▸ Provided material:
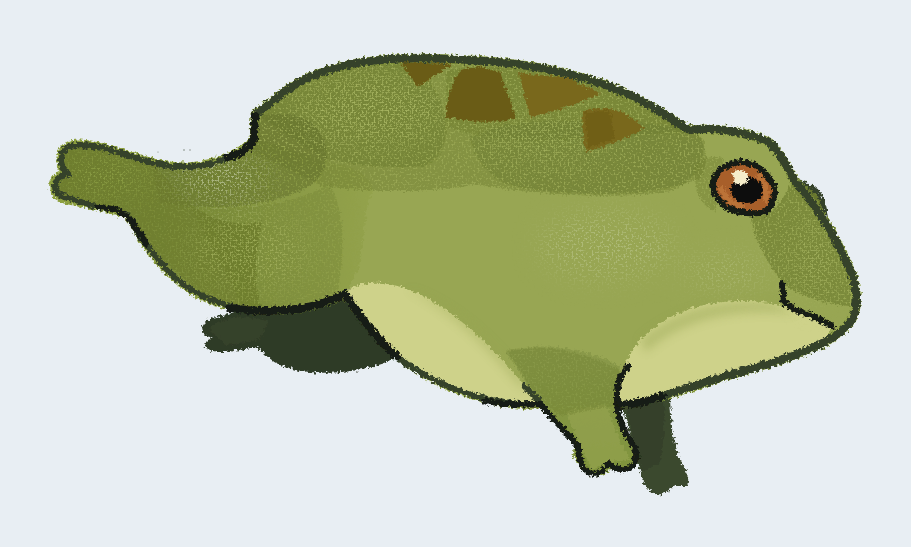
<!DOCTYPE html>
<html lang="en">
<head>
<meta charset="utf-8">
<title>Green frog</title>
<style>
:root {
  --paper: #e8eef3;
  --skin: #98a653;
  --skin-edge: #8da03f;
  --shade: #6c7b2d;
  --shade-deep: #66742f;
  --belly: #ced28a;
  --far-limb: #2f3a26;
  --far-arm: #3b482f;
  --spot: #6b5b14;
  --spot-warm: #79681d;
  --ink: #161b12;
  --ink-soft: #35422a;
  --iris: #a85f2b;
  --iris-light: #c27a3c;
  --glint: #f6eecb;
}
html, body { margin: 0; height: 100%; overflow: hidden; background: var(--paper); }
svg { display: block; width: 911px; height: 547px; background: var(--paper); }
.skin { fill: var(--skin); }
.shade { fill: var(--shade); }
.belly { fill: var(--belly); }
.line { fill: none; stroke: var(--ink); stroke-width: 8; stroke-linecap: round; stroke-linejoin: round; }
.soft { stroke: var(--ink-soft); }
.thin { stroke-width: 6; }
</style>
</head>
<body>
<svg viewBox="0 0 911 547" role="img" aria-label="Crayon drawing of a green frog facing right">
  <defs>
    <filter id="crayon-edge" filterUnits="userSpaceOnUse" x="0" y="0" width="911" height="547">
      <feTurbulence type="fractalNoise" baseFrequency=".35" numOctaves="2" seed="4" result="noise"/>
      <feDisplacementMap in="SourceGraphic" in2="noise" scale="7" xChannelSelector="R" yChannelSelector="G"/>
    </filter>
    <filter id="crayon-grain" filterUnits="userSpaceOnUse" x="0" y="0" width="911" height="547">
      <feTurbulence type="fractalNoise" baseFrequency=".5" numOctaves="3" seed="9" result="noise"/>
      <feColorMatrix in="noise" type="matrix" values="0 0 0 0 0  0 0 0 0 0  0 0 0 0 0  0 0 0 -5 3.6" result="holes"/>
      <feDisplacementMap in="SourceGraphic" in2="noise" scale="7" xChannelSelector="R" yChannelSelector="G" result="rough"/>
      <feComposite in="rough" in2="holes" operator="in"/>
    </filter>
    <filter id="speckle" filterUnits="userSpaceOnUse" x="0" y="0" width="911" height="547">
      <feGaussianBlur in="SourceGraphic" stdDeviation="14" result="cloud"/>
      <feTurbulence type="fractalNoise" baseFrequency=".5" numOctaves="2" seed="21" result="noise"/>
      <feColorMatrix in="noise" type="matrix" values="0 0 0 0 0  0 0 0 0 0  0 0 0 0 0  0 0 0 8 -4.2" result="dots"/>
      <feComposite in="cloud" in2="dots" operator="in"/>
    </filter>
    <filter id="blend"><feGaussianBlur stdDeviation="5"/></filter>
    <linearGradient id="leg-tone" x1="0" y1="0" x2="1" y2="0">
      <stop offset="0" stop-color="#6f8030"/>
      <stop offset=".45" stop-color="#7f903c"/>
      <stop offset="1" stop-color="#93a24c"/>
    </linearGradient>
    <linearGradient id="arm-tone" x1="0" y1="0" x2="0" y2="1">
      <stop offset="0" stop-color="#8a994a"/>
      <stop offset="1" stop-color="#7f933c"/>
    </linearGradient>
    <path id="body-shape" d="M62 154Q64 144 80 144C118 146 146 168 188 167C216 165 245 154 254 138L255 115C278 96 296 80 328 70C372 56 424 57 470 60C530 63 586 75 630 95C660 109 674 122 690 130C718 127 750 132 770 143C782 154 788 170 796 182C818 208 836 238 848 265C860 290 858 312 850 322C836 342 800 354 762 366C712 379 664 399 620 405L540 404C506 406 476 398 444 384C392 360 366 324 345 294C312 310 278 314 238 308C190 298 168 274 144 242C138 232 136 222 126 214C108 206 84 204 64 199Q52 194 54 182Q58 174 68 173Q58 166 62 154Z"/>
    <clipPath id="body-clip"><use href="#body-shape"/></clipPath>
  </defs>

  <g id="far-limbs" filter="url(#crayon-edge)">
    <path fill="var(--far-limb)" d="M202 330Q203 318 222 316L246 308L344 294L398 357C374 370 334 376 300 371C278 366 266 358 258 347C240 349 222 356 207 349Q202 342 213 337Q201 337 202 330Z"/>
    <path fill="var(--far-arm)" opacity=".65" d="M208 328L226 319Q254 315 268 322L260 340L226 345Z"/>
    <path fill="var(--far-arm)" d="M622 405L670 397C671 420 672 444 682 464Q691 478 687 486L673 486Q667 496 656 494Q644 490 641 474Z"/>
    <path fill="var(--far-limb)" opacity=".5" d="M626 408L664 402Q666 430 660 462L642 472Z"/>
  </g>

  <g id="body">
    <g filter="url(#crayon-edge)">
      <path fill="var(--ink-soft)" d="M790 178Q808 180 820 191Q829 206 828 230L812 216Z"/>
      <path fill="var(--shade-deep)" d="M794 184Q810 186 817 195Q824 208 823 222Z"/>
      <use href="#body-shape" class="skin" stroke="var(--skin-edge)" stroke-width="9"/>
    </g>

    <g clip-path="url(#body-clip)">
      <path fill="url(#leg-tone)" filter="url(#crayon-edge)" d="M40 130L190 168L254 138L330 162Q374 170 372 194C362 212 366 244 358 270L346 294L240 320L120 240L40 200Z"/>
      <g id="back-shading" filter="url(#crayon-grain)">
        <path class="shade" opacity=".45" d="M250 110L330 64L440 50L560 64L660 106L704 140Q704 178 670 191C610 201 530 194 476 184C430 194 370 192 322 186L250 150Z"/>
        <path class="shade" opacity=".5" d="M254 112Q310 66 402 56Q444 84 446 128Q446 156 424 166Q370 170 322 158Z"/>
        <path class="shade" opacity=".45" d="M470 138C520 110 620 122 690 128Q716 150 700 178C660 198 560 198 506 184Q478 170 470 138Z"/>
        <path class="shade" opacity=".4" d="M446 70Q520 60 600 82L690 132L590 138Q496 146 446 126Z"/>
      </g>
      <g id="leg-shading" filter="url(#crayon-grain)">
        <path fill="var(--shade-deep)" opacity=".6" d="M150 160L254 140L256 116Q316 106 326 146Q330 178 298 192C254 210 204 210 160 202Z"/>
        <path class="shade" opacity=".75" d="M50 140L150 160L186 200Q220 230 262 222Q250 276 262 312L210 302L146 246L126 212L50 196Z"/>
        <path class="shade" opacity=".3" d="M190 206Q276 214 330 184Q352 228 336 298L246 312Z"/>
      </g>
      <path id="cheek-shade" class="shade" opacity=".65" filter="url(#crayon-grain)" d="M750 214Q770 218 782 200L794 178L822 214L850 270L850 306Q806 302 784 284Q756 250 750 214Z"/>
      <path class="shade" opacity=".4" filter="url(#crayon-grain)" d="M694 166Q704 154 724 158L716 212Q694 204 694 166Z"/>

      <g id="belly" class="belly" filter="url(#crayon-edge)">
        <path d="M344 292Q368 276 404 288C448 302 492 346 532 394L540 410L500 412L430 386L384 352Z"/>
        <path d="M620 410Q614 370 642 338C674 306 716 300 752 301Q780 303 796 312L832 328Q824 346 790 356L700 384Z"/>
      </g>
      <g fill="var(--skin)" opacity=".45" filter="url(#blend)">
        <path d="M406 288Q476 312 534 394L516 382Q464 318 406 288Z"/>
        <path d="M640 340Q690 296 770 302L796 314Q700 304 646 352Z"/>
      </g>

      <g id="chalk-speckles" filter="url(#speckle)">
        <ellipse cx="222" cy="178" rx="48" ry="20" fill="#c5cfa5" opacity=".8"/>
        <ellipse cx="372" cy="110" rx="74" ry="38" fill="#a9b764" opacity=".8"/>
        <ellipse cx="250" cy="252" rx="60" ry="38" fill="#a9b764" opacity=".65"/>
        <ellipse cx="606" cy="246" rx="66" ry="32" fill="#bdc98f" opacity=".6"/>
        <ellipse cx="726" cy="272" rx="44" ry="16" fill="#bdc98f" opacity=".5"/>
        <ellipse cx="816" cy="258" rx="24" ry="44" fill="#a9b764" opacity=".7"/>
        <ellipse cx="546" cy="136" rx="70" ry="30" fill="#a9b764" opacity=".6"/>
        <ellipse cx="106" cy="176" rx="48" ry="24" fill="#93a54a" opacity=".7"/>
      </g>

      <g id="back-spots" filter="url(#crayon-edge)">
        <path fill="var(--spot)" d="M400 62L452 64L418 87Z"/>
        <path fill="var(--spot)" d="M460 70Q480 64 500 72L516 118Q484 126 446 117Q446 94 460 70Z"/>
        <path fill="var(--spot-warm)" d="M519 73L570 78L600 94Q564 110 530 117Z"/>
        <path fill="var(--spot-warm)" d="M583 110Q606 106 624 113L645 128Q616 144 586 152Q581 130 583 110Z"/>
        <path fill="var(--spot)" opacity=".6" d="M585 112L610 111L615 138L588 148Z"/>
      </g>
    </g>
  </g>

  <g id="near-arm" filter="url(#crayon-edge)">
    <path fill="url(#arm-tone)" d="M506 352Q560 336 620 366L616 402Q618 426 634 444Q640 458 634 468Q622 474 613 466Q606 478 592 476Q574 468 573 450L578 444L540 402Z"/>
    <path fill="var(--skin)" opacity=".6" d="M566 412L606 404L620 440L630 460L610 462L592 470L582 450Z"/>
  </g>
  <path class="shade" opacity=".35" filter="url(#crayon-grain)" d="M506 350Q560 340 620 370L614 406L560 416L536 396Z"/>

  <g id="outline" class="line" filter="url(#crayon-edge)">
    <g class="soft">
      <path class="thin" d="M68 174Q58 166 62 154Q64 145 80 145C118 146 146 168 188 167"/>
      <path class="thin" d="M68 174Q56 176 55 186Q56 196 68 198L98 207"/>
      <path d="M255 115C278 96 296 80 328 70C372 56 424 57 470 60C530 63 586 75 630 95C660 109 674 122 690 130C718 127 750 132 770 143C782 154 788 170 796 182C818 208 836 238 848 265C860 290 858 312 850 322C836 342 800 354 762 366C722 376 694 386 662 396"/>
      <path class="thin" d="M188 167C216 165 245 154 254 138"/>
      <path class="thin" d="M126 214C138 228 136 234 144 242C168 274 190 298 238 308"/>
      <path class="thin" d="M390 352C436 388 490 406 540 404M524 386L540 402"/>
    </g>
    <path d="M228 158Q250 150 254 138L255 116"/>
    <path class="thin" d="M98 207Q122 208 132 222L146 243"/>
    <path d="M230 308Q298 318 345 294Q368 330 396 356"/>
    <path class="thin" d="M484 401Q512 406 540 404L578 446"/>
    <path class="thin" d="M578 446Q578 470 594 474Q604 473 608 463Q618 472 630 468Q640 460 634 446Q616 422 617 396Q616 380 628 366"/>
    <path d="M620 405Q642 404 662 396"/>
    <path class="thin" d="M782 284L784 302Q796 312 810 315L832 326"/>
  </g>

  <g id="eye" filter="url(#crayon-edge)">
    <path fill="var(--iris)" stroke="var(--ink)" stroke-width="6" d="M713 181Q720 163 743 162Q763 164 775 188Q776 202 766 212Q744 216 726 207Q712 196 713 181Z"/>
    <path fill="none" stroke="var(--iris-light)" stroke-width="5" opacity=".75" d="M721 186Q724 202 744 207M758 174Q768 186 766 202"/>
    <ellipse cx="747" cy="190" rx="16" ry="13" fill="#100d08"/>
    <path fill="var(--glint)" d="M732 173Q738 167 746 172L749 180Q742 187 735 183Z"/>
  </g>

  <g id="stray-marks" fill="var(--ink-soft)" opacity=".6">
    <circle cx="158" cy="152" r=".6"/>
    <circle cx="184" cy="150" r=".8"/>
    <circle cx="190" cy="150" r=".7"/>
  </g>
</svg>
</body>
</html>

▸ Brief: Where does the string "seed" occur in the data above? Copy every line that holds it.

▸ Answer for this exercise:
      <feTurbulence type="fractalNoise" baseFrequency=".35" numOctaves="2" seed="4" result="noise"/>
      <feTurbulence type="fractalNoise" baseFrequency=".5" numOctaves="3" seed="9" result="noise"/>
      <feTurbulence type="fractalNoise" baseFrequency=".5" numOctaves="2" seed="21" result="noise"/>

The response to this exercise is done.